New research conducted by scientists at the University of Arizona found that dogs have similar social skills to two-year-old children. The researchers, who published their findings in Animal Behavior, examined the ability of dogs (including pets, therapy dogs, and military working dogs) to problem-solve through nonverbal communication, like following a pointed finger or a human’s gaze.
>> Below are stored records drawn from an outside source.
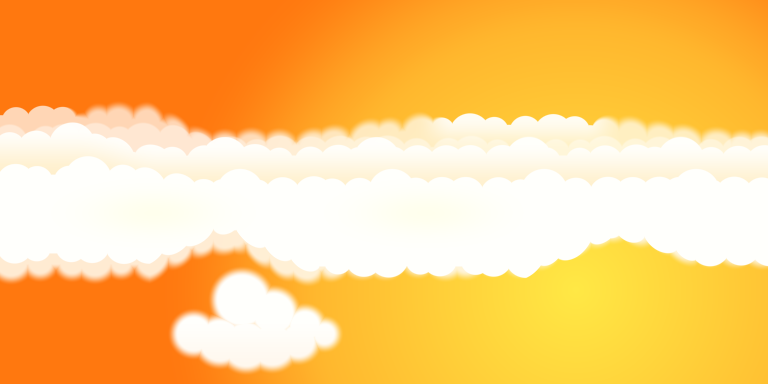
Write a Shadertoy shader that draws this background.

```glsl
// Layered banks of puffy clouds and one soft floating cloud over a glowing orange sky.
#define SUN_POS vec2(1.50, 0.245)
#define SUN_REACH 1.07
#define PUFF_STEP 0.070
#define PUFF_RADIUS 0.046
#define BILLOW_STEP 0.396
#define BILLOW_RADIUS 0.062
#define HAZE_SOFTNESS 0.014

const vec3 SUN_YELLOW = vec3(1.0, 0.91, 0.27);
const vec3 SKY_AMBER = vec3(1.0, 0.70, 0.17);
const vec3 SKY_ORANGE = vec3(1.0, 0.47, 0.06);
const vec3 CLOUD_WHITE = vec3(1.0, 1.0, 0.99);
const vec3 CLOUD_CREAM = vec3(1.0, 0.94, 0.80);

float hash(float n) {
    return fract(sin(n * 127.1) * 43758.5453);
}

// Coverage of a shape with an edge of the given half width
float cover(float dist, float softness) {
    float s = max(softness, 0.75 / iResolution.y);
    return 1.0 - smoothstep(-s, s, dist);
}

float disc(vec2 p, vec2 center, float radius) {
    return length(p - center) - radius;
}

// Distance to a half plane below y = 0 topped with irregular small puffs
float puffs(vec2 p, float seed) {
    float d = p.y;
    float cell = floor(p.x / PUFF_STEP);
    for (int k = -2; k <= 2; k++) {
        float id = cell + float(k);
        float r = PUFF_RADIUS * (0.75 + 0.45 * hash(id + seed));
        float x = (id + 0.5 + 0.4 * (hash(id + seed + 31.7) - 0.5)) * PUFF_STEP;
        d = min(d, disc(p, vec2(x, -0.45 * r), r));
    }
    return d;
}

// Adds evenly spaced large billows to a row of puffs
float billows(vec2 p, float phase, float seed) {
    float x = mod(p.x - phase + 0.5 * BILLOW_STEP, BILLOW_STEP) - 0.5 * BILLOW_STEP;
    return min(puffs(p, seed), disc(vec2(x, p.y), vec2(0.0, -0.014), BILLOW_RADIUS));
}

vec3 sky(vec2 p) {
    float t = length(p - SUN_POS) / SUN_REACH;
    vec3 col = mix(SUN_YELLOW, SKY_AMBER, clamp(t / 0.7, 0.0, 1.0));
    return mix(col, SKY_ORANGE, smoothstep(0.62, 1.02, t));
}

float tent(float x, float center, float halfWidth) {
    return max(0.0, 1.0 - abs(x - center) / halfWidth);
}

// Underside of the front bank: three lobes parted by two notches
float underside(float x) {
    float lobes = 0.306 + 0.034 * (1.0 - smoothstep(0.50, 0.75, x))
                + 0.030 * smoothstep(1.50, 1.75, x);
    return lobes + 0.09 * (tent(x, 0.61, 0.22) + tent(x, 1.59, 0.22));
}

// Small cloud: a bottom row of discs and a dome sloping to the right
float floatingCloud(vec2 p) {
    float d = 1.0;
    for (int i = 0; i < 6; i++) {
        float t = float(i) / 5.0;
        float swell = sin(3.14159 * t);
        vec2 c = vec2(0.505 + 0.34 * t, 0.13 - 0.03 * swell);
        d = min(d, disc(p, c, mix(0.055, 0.037, t) + 0.02 * swell));
    }
    for (int j = 0; j < 3; j++) {
        float n = float(j);
        d = min(d, disc(p, vec2(0.63 + 0.082 * n, 0.219 - 0.034 * n), 0.0755 - 0.0135 * n));
    }
    return d;
}

void mainImage(out vec4 fragColor, in vec2 fragCoord) {
    vec2 p = fragCoord / iResolution.y;
    vec3 col = sky(p);
    float aboveMiddle = step(0.45, p.y);

    // Translucent back bank, hazy except at the left and on its crest
    float crest = smoothstep(0.75, 1.15, p.x) * (1.0 - smoothstep(1.50, 1.90, p.x));
    float backTop = 0.632 + 0.068 * (1.0 - smoothstep(0.38, 0.56, p.x)) + 0.043 * crest;
    float clear = smoothstep(1.08, 1.18, p.x) * (1.0 - smoothstep(1.52, 1.62, p.x));
    float haze = HAZE_SOFTNESS * smoothstep(0.15, 0.25, p.x) * (1.0 - clear);
    float back = cover(puffs(p - vec2(0.0, backTop), 3.0), haze);
    float backAlpha = 0.70 + 0.25 * clear * smoothstep(-0.07, 0.02, p.y - backTop);
    col = mix(col, CLOUD_WHITE, back * backAlpha * aboveMiddle);

    // Thin veil between the back and middle banks
    float veilTop = mix(0.650, 0.617, smoothstep(0.42, 0.60, p.x));
    float veil = cover(puffs(p - vec2(0.0, veilTop), 57.0), 0.003);
    col = mix(col, CLOUD_WHITE, 0.4 * veil * aboveMiddle);

    // Middle bank, white on top and cream below
    float midTop = mix(0.633, 0.595, smoothstep(0.20, 0.42, p.x));
    float mid = cover(billows(p - vec2(0.0, midTop), 0.585, 11.0), 0.002);
    vec3 midColor = mix(CLOUD_CREAM, CLOUD_WHITE, smoothstep(-0.09, 0.035, p.y - midTop));
    col = mix(col, midColor, 0.96 * mid * aboveMiddle);

    // Front bank, with a blurred fringe under its left half
    float frontTop = mix(0.545, 0.512, smoothstep(0.30, 0.55, p.x));
    float top = cover(billows(p - vec2(0.0, frontTop), 0.625, 23.0), 0.002);
    float bottom = underside(p.x);
    float fringeDrop = 0.04 * (1.0 - smoothstep(0.70, 0.95, p.x));
    float fringe = cover(puffs(vec2(p.x, bottom - fringeDrop - p.y), 71.0), HAZE_SOFTNESS);
    col = mix(col, vec3(1.0, 0.97, 0.91), 0.9 * fringe * top);
    float front = top * cover(puffs(vec2(p.x, bottom - p.y), 41.0), 0.002);
    vec2 q = vec2(mod(p.x - 0.05, 0.71) - 0.35, p.y - 0.445) / vec2(0.16, 0.055);
    float tint = exp(-dot(q, q)) * (1.0 - smoothstep(1.3, 1.5, p.x));
    col = mix(col, mix(CLOUD_WHITE, vec3(1.0, 1.0, 0.93), tint), front);

    // Floating cloud
    vec3 floatColor = mix(vec3(1.0, 0.97, 0.93), CLOUD_WHITE, smoothstep(0.03, 0.18, p.y));
    col = mix(col, floatColor, cover(floatingCloud(p), HAZE_SOFTNESS));

    fragColor = vec4(col, 1.0);
}
```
They then compared their notes to previous studies on two-year-old children and chimpanzees, and found that dogs and children had closer cognitive skills than children and chimpanzees did.
“There's been a lot of research showing that you don't really find those same social skills in chimpanzees, but you do find them in dogs, so that suggested something superficially similar between dogs and kids,” said Evan MacLean, director of the Arizona Canine Cognition Center and lead author of the study. “The bigger, deeper question we wanted to explore is if that really is a superficial similarity or if there is a distinct kind of social intelligence that we see in both species.”
Researchers believe the correlation comes from humans and dogs evolving together and using cooperative social skills to survive. “Potentially by studying dogs and domestication, we can learn something about human evolution,” MacLean said.
Previous studies have shown that dogs are capable of many human emotions, including love, sadness, and jealousy, and that they show signs of human-like cognition. Read more here.